“We’ve seen lots of examples of people sending D.M.C.A. notices when it’s pretty obvious that they didn’t think there was copyright infringement,” said Mitch Stoltz, a senior staff attorney for the Electronic Frontier Foundation, a nonprofit digital rights group. “There’s not much accountability.”On May 21, the U.S. Copyright Office released a report detailing how the 22-year-old D.M.C.A. has failed to keep pace with the anarchic digital ecosystem, as online platforms have been overwhelmed by a crushing volume of takedown notices. Between 1998 and 2010, Google received fewer than three million such notices; in 2017, the company got more than 880 million — an increase of more than 29,000 percent, according to the report. Many requests are legitimate, but the report notes that other motives include “anti-competitive purposes, to harass a platform or consumer, or to try and chill speech that the rightsholder does not like.”
The DMCA and Fandom
Fandom mainly encounters DMCA in the form of take down notices for vids and AMVs that use audio or video tracks that are subject to copyright. (See YouTube for information on how YouTube implements DMCA.) Fans who use Mediafire and other cyberlockers to host their podfics, especially if the files include music clips, have noticed an uptick in takedown notices starting in 2012.
Fans who gain or provide access to canon via file sharing are also affected.
On 26 July 2010, the Organization for Transformative Works announced that the U.S. Library of Congress had granted an exemption from DMCA restrictions for ripping DVDs to make fanvids. The current exemption applies solely to video (not audio) source. The OTW was able to have the exemption renewed in 2012, but under current law these exemptions must be petitioned for every two years, which puts the burden on users and organizations that represent them to constantly maintain their rights  As of 2015, the OTW was engaged in a third renewal effort and is requesting expansion of the exemption to include Blu-Ray discs. 
The DMCA includes "safe harbor" provision for hosts that don't edit content - so long as hosts take down infringing content when reported, they are not responsible for content that their users upload.
- ^ Wikipedia:Digital Millennium Copyright Act
- ^ A Feud in Wolf-Kink Erotica Raises a Deep Legal Question by Alexandra Alter in The New York Times]] (May 23, 2020}
- ^ See 14 October 2012 tweet, October 2012 AO3 post.
- ^ US Library of Congress Grants DMCA Exemption for Vidders!!, dated July 26, 2010. Accessed August 25, 2010.
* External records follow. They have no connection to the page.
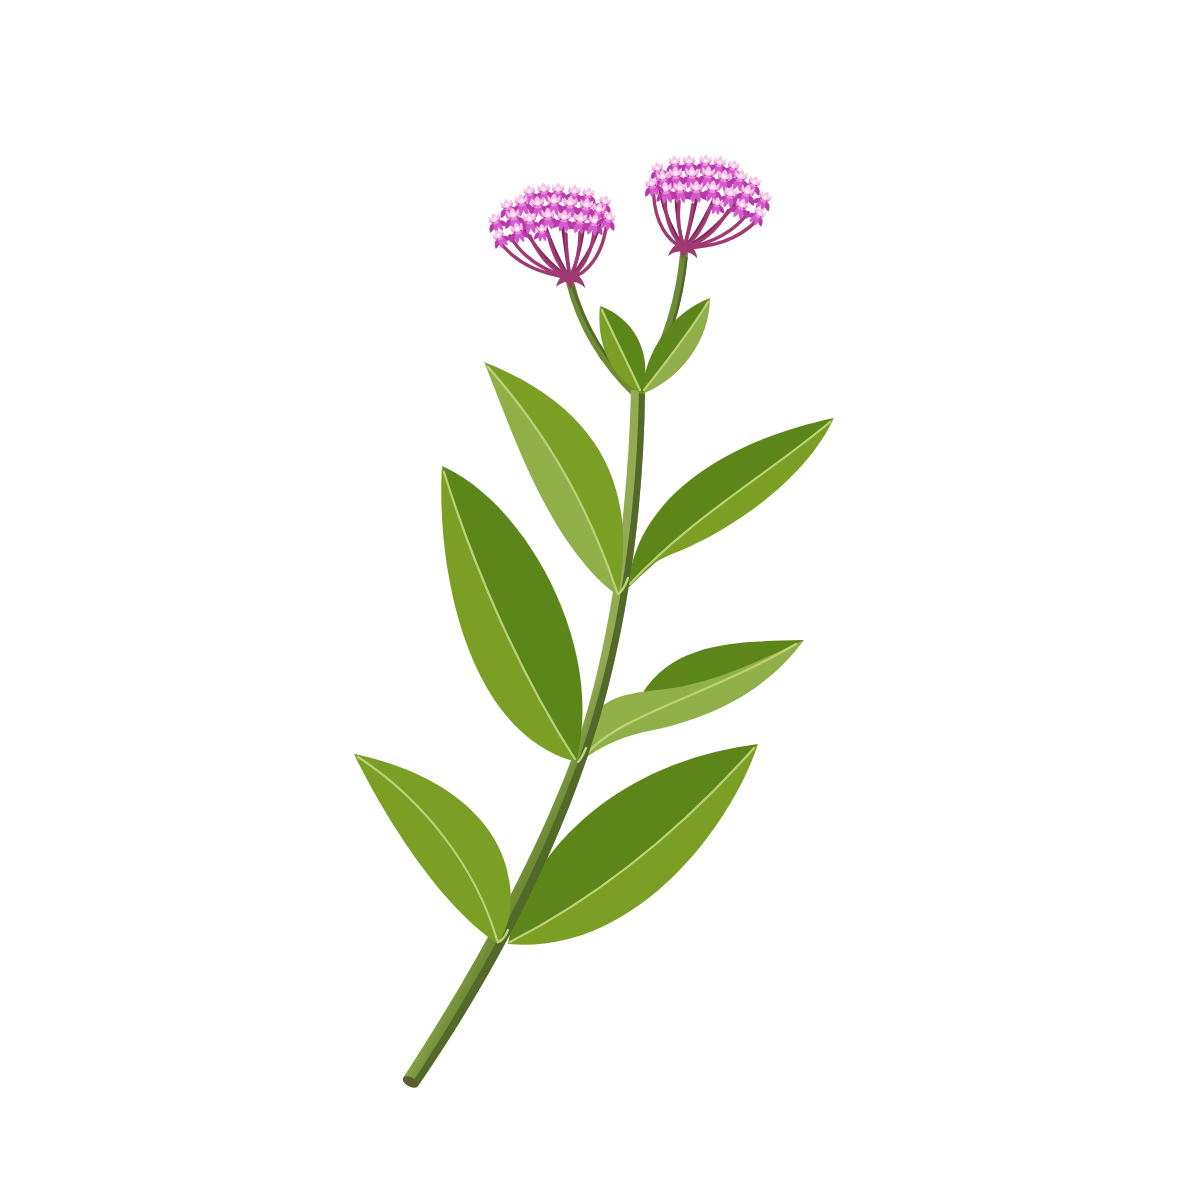
<!DOCTYPE html>
<html lang="en">
<head>
<meta charset="utf-8">
<title>Pink milkweed sprig</title>
<style>
:root{
  --paper:#ffffff;
  --leaf-dark:#5c8619;
  --leaf-mid:#7b9f24;
  --leaf-soft:#90af49;
  --leaf-rib:#bdd077;
  --stem:#6f8a35;
  --stem-shade:#52692a;
  --stem-light:#93aa52;
  --stem-cut:#5d5b31;
  --ray:#a03a72;
  --ray-deep:#7d2a57;
  --petal:#d45cc9;
  --petal-deep:#b83aa8;
  --petal-soft:#e88bd8;
  --crown:#f7c3e6;
  --crown-light:#fdeaf6;
}
html,body{margin:0;width:1200px;height:1200px;overflow:hidden;background:var(--paper)}
.sprig{display:block;width:1200px;height:1200px}
.dark{fill:var(--leaf-dark)}
.mid{fill:var(--leaf-mid)}
.soft{fill:var(--leaf-soft)}
.rib{fill:none;stroke:var(--leaf-rib);stroke-width:1.1;stroke-linecap:round}
.pedicel{fill:none;stroke:var(--stem);stroke-width:4;stroke-linecap:round}
.pedicel-shade{fill:none;stroke:var(--stem-shade);stroke-width:1.3;stroke-linecap:round}
.rays{fill:none;stroke:var(--ray);stroke-width:1.7;stroke-linecap:round}
.rays-back{fill:none;stroke:var(--ray-deep);stroke-width:1.6;stroke-linecap:round}
</style>
</head>
<body>
<svg class="sprig" viewBox="0 0 600 600" role="img" aria-label="Milkweed sprig with two pink flower heads and green leaves">
  <defs>
    <g id="floret">
      <path fill="var(--petal-deep)" d="M-1.2 0C-3.6-.4-5 1.4-5.4 4.4C-3.8 4.2-2 3.4-.4 1.2ZM1.2 0C3.6-.4 5 1.4 5.4 4.4C3.8 4.2 2 3.4.4 1.2Z"/>
      <path fill="var(--petal)" d="M0-.6C-2.4.6-3 3.4-1.9 6C-.8 5.2-.2 4.2 0 3C.2 4.2.8 5.2 1.9 6C3 3.4 2.4.6 0-.6Z"/>
      <path fill="var(--petal-soft)" d="M-3.4-2.6C-3.4-.4-1.8 1.2 0 1.2S3.4-.4 3.4-2.6L1.6-1.2L0-3.2L-1.6-1.2Z"/>
      <path fill="var(--crown)" d="M-3.2-4.2C-3.5-2-2-.2 0-.2S3.5-2 3.2-4.2C2.5-3.9 1.9-3.2 1.6-2.5C1.4-3.6.8-4.6 0-5.2C-.8-4.6-1.4-3.6-1.6-2.5C-1.9-3.2-2.5-3.9-3.2-4.2Z"/>
      <circle fill="var(--crown-light)" cy="-1.7" r="1.1"/>
      <circle fill="var(--petal-deep)" cx="-1.7" cy="-.2" r=".45"/>
      <circle fill="var(--petal-deep)" cx="1.7" cy="-.2" r=".45"/>
    </g>
    <g id="umbel">
      <path class="rays-back" d="M0-1Q-13-9-24-27M0-1Q-7-11-13-29M0-1Q-2-13-4-29M0-1Q5-12 7-28M0-1Q10-12 15-28"/>
      <path class="rays" d="M0-1C-13-3-26-7-35-19M0-1C-11-4-23-10-30-22M0-1C-9-5-15-11-20-22M0-1C-5-6-9-14-11-23M0-1C-1-8-2-15-2-23M0-1C3-7 5-15 5-24M0-1C6-5 11-14 12-24M0-1C9-3 16-13 18-26"/>
      <path fill="var(--ray)" d="M-2.5-3.2C-5-1.5-6.4.8-7 3.4C-5 1.8-3.2 1-1.6 1L0 4.6L1.8 1C4 1.2 5.6 2 7.6 4C7 .8 5.4-1.8 2.6-3.4C1-4.2-1-4.2-2.5-3.2Z"/>
      <g id="back-florets">
        <use href="#floret" transform="translate(-20-43) rotate(-10) scale(.85)"/>
        <use href="#floret" transform="translate(-13-44) rotate(-5) scale(.9)"/>
        <use href="#floret" transform="translate(-6-44) scale(.9)"/>
        <use href="#floret" transform="translate(2-43) rotate(6) scale(.9)"/>
        <use href="#floret" transform="translate(9-42) rotate(10) scale(.85)"/>
        <use href="#floret" transform="translate(17-38) rotate(18) scale(.85)"/>
      </g>
      <g id="middle-florets">
        <use href="#floret" transform="translate(-31-36) rotate(-16) scale(.9)"/>
        <use href="#floret" transform="translate(-24-38) rotate(-10)"/>
        <use href="#floret" transform="translate(-16-37) rotate(-5)"/>
        <use href="#floret" transform="translate(-8-38)"/>
        <use href="#floret" transform="translate(0-37) rotate(4)"/>
        <use href="#floret" transform="translate(8-36) rotate(8)"/>
        <use href="#floret" transform="translate(14-34) rotate(14) scale(.95)"/>
      </g>
      <g id="front-florets">
        <use href="#floret" transform="translate(-37-29) rotate(-22) scale(.9)"/>
        <use href="#floret" transform="translate(-28-31) rotate(-12)"/>
        <use href="#floret" transform="translate(-20-29) rotate(-6)"/>
        <use href="#floret" transform="translate(-11-31) rotate(-2)"/>
        <use href="#floret" transform="translate(-3-30) rotate(4)"/>
        <use href="#floret" transform="translate(5-29) rotate(8)"/>
        <use href="#floret" transform="translate(12-28) rotate(14)"/>
        <use href="#floret" transform="translate(19-30) rotate(22) scale(.9)"/>
        <use href="#floret" transform="translate(-35-21) rotate(-30) scale(.85)"/>
        <use href="#floret" transform="translate(-26-24) rotate(-14) scale(.95)"/>
        <use href="#floret" transform="translate(-14-24) rotate(-4) scale(.8)"/>
      </g>
    </g>
    <linearGradient id="stem-tone" gradientUnits="userSpaceOnUse" x1="262" y1="410" x2="274" y2="416">
      <stop offset="0" stop-color="var(--stem-light)"/>
      <stop offset="1" stop-color="var(--stem)"/>
    </linearGradient>
  </defs>

  <g id="flower-stalks">
    <path class="pedicel" d="M285 141C289 157 298 178 318 197"/>
    <path class="pedicel-shade" d="M286.2 143C291 158 300 178 318 195"/>
    <path class="pedicel" d="M342 127C340 148 335 168 320 197"/>
    <path class="pedicel-shade" d="M343.2 129C341 150 336 170 322 195"/>
  </g>

  <g id="leaf-bottom-right">
    <path class="dark" d="M254 472C260 438 296 383 379 372C345 412 302 450 254 472Z"/>
    <path class="mid" d="M254 472C304 446 344 411 379 372C366 412 318 478 254 472Z"/>
    <path class="rib" d="M255 471C304 446 344 411 377 374"/>
  </g>

  <g id="leaf-middle-right">
    <path class="dark" d="M321 347C338 319 374 321 402 320C382 334 350 348 321 347Z"/>
    <path class="soft" d="M290 381C292 342 318 348 342 343C366 338 386 327 402 320C380 350 348 361 322 366C309 369 299 374 290 381Z"/>
    <path class="rib" d="M291 380C306 358 352 349 398 322"/>
  </g>

  <g id="leaf-upper-right">
    <path class="dark" d="M314 294C317 251 360 221 417 209C384 236 347 262 314 294Z"/>
    <path class="mid" d="M314 294C344 260 384 237 417 209C401 243 360 268 336 277C326 281 319 287 314 294Z"/>
    <path class="rib" d="M315 292C344 260 384 237 415 211"/>
  </g>

  <g id="main-stem">
    <path fill="url(#stem-tone)" d="M201.500 539C236 486 266 432 286 379C304 330 314 260 315.500 195L322.500 195C322 258 312 326 293.500 379C274 436 244 492 209 543C206 545 201 542 201.500 539Z"/>
    <path fill="var(--stem-shade)" d="M322.500 195C322 258 312 326 293.500 379C274 436 244 492 209 543L206 541.500C240 490 270 434 290 378C309 324 318.500 258 319.500 195Z"/>
    <ellipse fill="var(--stem-cut)" cx="205.300" cy="541" rx="4.300" ry="2.300" transform="rotate(28 205.300 541)"/>
  </g>

  <g id="leaf-bottom-left">
    <path class="dark" d="M249 472C265 436 246 392 177 377C210 399 234 432 249 472Z"/>
    <path class="mid" d="M249 472C237 434 211 399 177 377C192 408 220 453 249 472Z"/>
    <path class="mid" d="M177 377C229 388 259 418 255 456C254 462 252 467 249 472C239 435 213 400 177 377Z"/>
    <path class="rib" d="M248.500 470C238 434 212 400 179 378.500"/>
  </g>

  <g id="leaf-middle-left">
    <path class="dark" d="M288 381C303 325 264 252 221 233C236 284 260 338 288 381Z"/>
    <path class="mid" d="M288 381C260 338 236 284 221 233C218 281 232 366 288 381Z"/>
    <path class="rib" d="M287.500 379.500C260 337 237 284 222 236"/>
  </g>

  <g id="leaf-upper-left">
    <path class="mid" d="M309 298C318 251 306 206 242 181C272 215 293 252 309 298Z"/>
    <path class="soft" d="M309 298C294 252 272 214 242 181C256 215 274 272 309 298Z"/>
    <path class="rib" d="M308.500 296C294 252 272 215 244 183.500"/>
  </g>

  <g id="leaf-axils" fill="none" stroke="var(--leaf-rib)" stroke-width="1.200" stroke-linecap="round">
    <path d="M249 471Q252 470 254 465M289 381Q291 379 293 374M309 297Q312 295 314 289"/>
  </g>

  <g id="top-leaves">
    <path class="dark" d="M321 197C327 177 317 159 300 153C307 168 314 182 321 197Z"/>
    <path class="mid" d="M321 197C314 182 307 168 300 153C298 171 305 189 321 197Z"/>
    <path class="rib" d="M320 195C314 182 307 168 301 155"/>
    <path class="dark" d="M321 197C322 176 336 156 355 149C345 166 333 182 321 197Z"/>
    <path class="soft" d="M321 197C333 182 345 166 355 149C355 170 340 190 321 197Z"/>
    <path class="rib" d="M322 195C333 181 345 166 354 151"/>
  </g>

  <g id="flower-heads">
    <use href="#umbel" transform="translate(285 140)"/>
    <use href="#umbel" transform="translate(342 125) scale(-1 1) rotate(-6)"/>
  </g>
</svg>
</body>
</html>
- ^ OTW Secures DMCA Exemption from U.S. Copyright Office, dated October 27, 2012. Accessed January 29, 2015.
- ^ OTW Files Petitions on Behalf of Fan Video Makers, dated November 3, 2014. Accessed January 29, 2015.